**Work task**
Send back the whole listing untouched.

**Material for this task**
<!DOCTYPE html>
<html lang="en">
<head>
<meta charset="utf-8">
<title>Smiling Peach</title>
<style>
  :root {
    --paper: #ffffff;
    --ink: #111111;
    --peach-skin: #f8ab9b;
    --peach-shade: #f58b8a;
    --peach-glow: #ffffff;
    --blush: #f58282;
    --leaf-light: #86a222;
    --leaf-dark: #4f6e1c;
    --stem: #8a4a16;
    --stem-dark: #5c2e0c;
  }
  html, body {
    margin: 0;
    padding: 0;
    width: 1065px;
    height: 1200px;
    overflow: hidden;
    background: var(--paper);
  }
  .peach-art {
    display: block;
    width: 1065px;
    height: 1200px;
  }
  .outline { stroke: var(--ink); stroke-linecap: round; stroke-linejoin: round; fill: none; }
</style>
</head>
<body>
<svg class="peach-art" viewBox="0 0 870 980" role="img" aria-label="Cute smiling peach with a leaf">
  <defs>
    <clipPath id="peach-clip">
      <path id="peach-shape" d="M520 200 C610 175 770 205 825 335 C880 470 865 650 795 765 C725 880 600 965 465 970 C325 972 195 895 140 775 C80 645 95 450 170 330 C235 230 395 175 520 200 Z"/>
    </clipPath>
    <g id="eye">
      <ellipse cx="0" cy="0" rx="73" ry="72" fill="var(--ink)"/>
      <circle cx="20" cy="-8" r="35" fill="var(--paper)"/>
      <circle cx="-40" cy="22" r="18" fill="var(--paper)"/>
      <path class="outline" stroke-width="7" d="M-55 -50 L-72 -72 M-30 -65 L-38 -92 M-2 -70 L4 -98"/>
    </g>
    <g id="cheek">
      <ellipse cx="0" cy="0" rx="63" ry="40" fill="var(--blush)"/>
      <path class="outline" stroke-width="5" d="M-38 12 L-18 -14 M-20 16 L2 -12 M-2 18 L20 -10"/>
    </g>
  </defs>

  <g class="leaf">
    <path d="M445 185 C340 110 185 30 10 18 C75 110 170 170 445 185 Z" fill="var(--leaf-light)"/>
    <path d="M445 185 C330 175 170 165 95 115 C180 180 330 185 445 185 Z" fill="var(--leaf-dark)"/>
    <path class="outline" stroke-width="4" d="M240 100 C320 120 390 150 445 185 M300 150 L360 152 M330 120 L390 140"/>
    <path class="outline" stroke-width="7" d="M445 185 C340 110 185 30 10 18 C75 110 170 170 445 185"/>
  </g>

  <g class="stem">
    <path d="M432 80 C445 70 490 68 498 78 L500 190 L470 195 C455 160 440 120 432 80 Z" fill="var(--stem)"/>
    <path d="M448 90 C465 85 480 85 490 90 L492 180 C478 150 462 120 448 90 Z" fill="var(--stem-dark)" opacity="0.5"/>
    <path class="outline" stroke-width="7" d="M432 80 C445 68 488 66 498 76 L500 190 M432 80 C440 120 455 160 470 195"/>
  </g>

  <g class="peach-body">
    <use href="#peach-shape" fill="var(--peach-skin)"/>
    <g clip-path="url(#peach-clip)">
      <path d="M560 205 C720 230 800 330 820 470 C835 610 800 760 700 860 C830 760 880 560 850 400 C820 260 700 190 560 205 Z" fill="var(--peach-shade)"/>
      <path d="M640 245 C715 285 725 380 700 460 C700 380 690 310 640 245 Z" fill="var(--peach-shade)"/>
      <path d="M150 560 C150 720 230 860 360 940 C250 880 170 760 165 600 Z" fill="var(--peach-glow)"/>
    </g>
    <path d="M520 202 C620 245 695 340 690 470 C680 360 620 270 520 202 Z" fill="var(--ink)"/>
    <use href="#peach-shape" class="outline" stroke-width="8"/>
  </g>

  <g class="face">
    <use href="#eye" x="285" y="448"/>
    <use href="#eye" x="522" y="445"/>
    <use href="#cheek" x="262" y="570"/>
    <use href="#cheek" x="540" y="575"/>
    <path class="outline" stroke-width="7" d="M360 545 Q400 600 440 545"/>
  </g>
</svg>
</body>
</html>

**Task answer**
<!DOCTYPE html>
<html lang="en">
<head>
<meta charset="utf-8">
<title>Smiling Peach</title>
<style>
  :root {
    --paper: #ffffff;
    --ink: #111111;
    --peach-skin: #f8ab9b;
    --peach-shade: #f58b8a;
    --peach-glow: #ffffff;
    --blush: #f58282;
    --leaf-light: #86a222;
    --leaf-dark: #4f6e1c;
    --stem: #8a4a16;
    --stem-dark: #5c2e0c;
  }
  html, body {
    margin: 0;
    padding: 0;
    width: 1065px;
    height: 1200px;
    overflow: hidden;
    background: var(--paper);
  }
  .peach-art {
    display: block;
    width: 1065px;
    height: 1200px;
  }
  .outline { stroke: var(--ink); stroke-linecap: round; stroke-linejoin: round; fill: none; }
</style>
</head>
<body>
<svg class="peach-art" viewBox="0 0 870 980" role="img" aria-label="Cute smiling peach with a leaf">
  <defs>
    <clipPath id="peach-clip">
      <path id="peach-shape" d="M520 200 C610 175 770 205 825 335 C880 470 865 650 795 765 C725 880 600 965 465 970 C325 972 195 895 140 775 C80 645 95 450 170 330 C235 230 395 175 520 200 Z"/>
    </clipPath>
    <g id="eye">
      <ellipse cx="0" cy="0" rx="73" ry="72" fill="var(--ink)"/>
      <circle cx="20" cy="-8" r="35" fill="var(--paper)"/>
      <circle cx="-40" cy="22" r="18" fill="var(--paper)"/>
      <path class="outline" stroke-width="7" d="M-55 -50 L-72 -72 M-30 -65 L-38 -92 M-2 -70 L4 -98"/>
    </g>
    <g id="cheek">
      <ellipse cx="0" cy="0" rx="63" ry="40" fill="var(--blush)"/>
      <path class="outline" stroke-width="5" d="M-38 12 L-18 -14 M-20 16 L2 -12 M-2 18 L20 -10"/>
    </g>
  </defs>

  <g class="leaf">
    <path d="M445 185 C340 110 185 30 10 18 C75 110 170 170 445 185 Z" fill="var(--leaf-light)"/>
    <path d="M445 185 C330 175 170 165 95 115 C180 180 330 185 445 185 Z" fill="var(--leaf-dark)"/>
    <path class="outline" stroke-width="4" d="M240 100 C320 120 390 150 445 185 M300 150 L360 152 M330 120 L390 140"/>
    <path class="outline" stroke-width="7" d="M445 185 C340 110 185 30 10 18 C75 110 170 170 445 185"/>
  </g>

  <g class="stem">
    <path d="M432 80 C445 70 490 68 498 78 L500 190 L470 195 C455 160 440 120 432 80 Z" fill="var(--stem)"/>
    <path d="M448 90 C465 85 480 85 490 90 L492 180 C478 150 462 120 448 90 Z" fill="var(--stem-dark)" opacity="0.5"/>
    <path class="outline" stroke-width="7" d="M432 80 C445 68 488 66 498 76 L500 190 M432 80 C440 120 455 160 470 195"/>
  </g>

  <g class="peach-body">
    <use href="#peach-shape" fill="var(--peach-skin)"/>
    <g clip-path="url(#peach-clip)">
      <path d="M560 205 C720 230 800 330 820 470 C835 610 800 760 700 860 C830 760 880 560 850 400 C820 260 700 190 560 205 Z" fill="var(--peach-shade)"/>
      <path d="M640 245 C715 285 725 380 700 460 C700 380 690 310 640 245 Z" fill="var(--peach-shade)"/>
      <path d="M150 560 C150 720 230 860 360 940 C250 880 170 760 165 600 Z" fill="var(--peach-glow)"/>
    </g>
    <path d="M520 202 C620 245 695 340 690 470 C680 360 620 270 520 202 Z" fill="var(--ink)"/>
    <use href="#peach-shape" class="outline" stroke-width="8"/>
  </g>

  <g class="face">
    <use href="#eye" x="285" y="448"/>
    <use href="#eye" x="522" y="445"/>
    <use href="#cheek" x="262" y="570"/>
    <use href="#cheek" x="540" y="575"/>
    <path class="outline" stroke-width="7" d="M360 545 Q400 600 440 545"/>
  </g>
</svg>
</body>
</html>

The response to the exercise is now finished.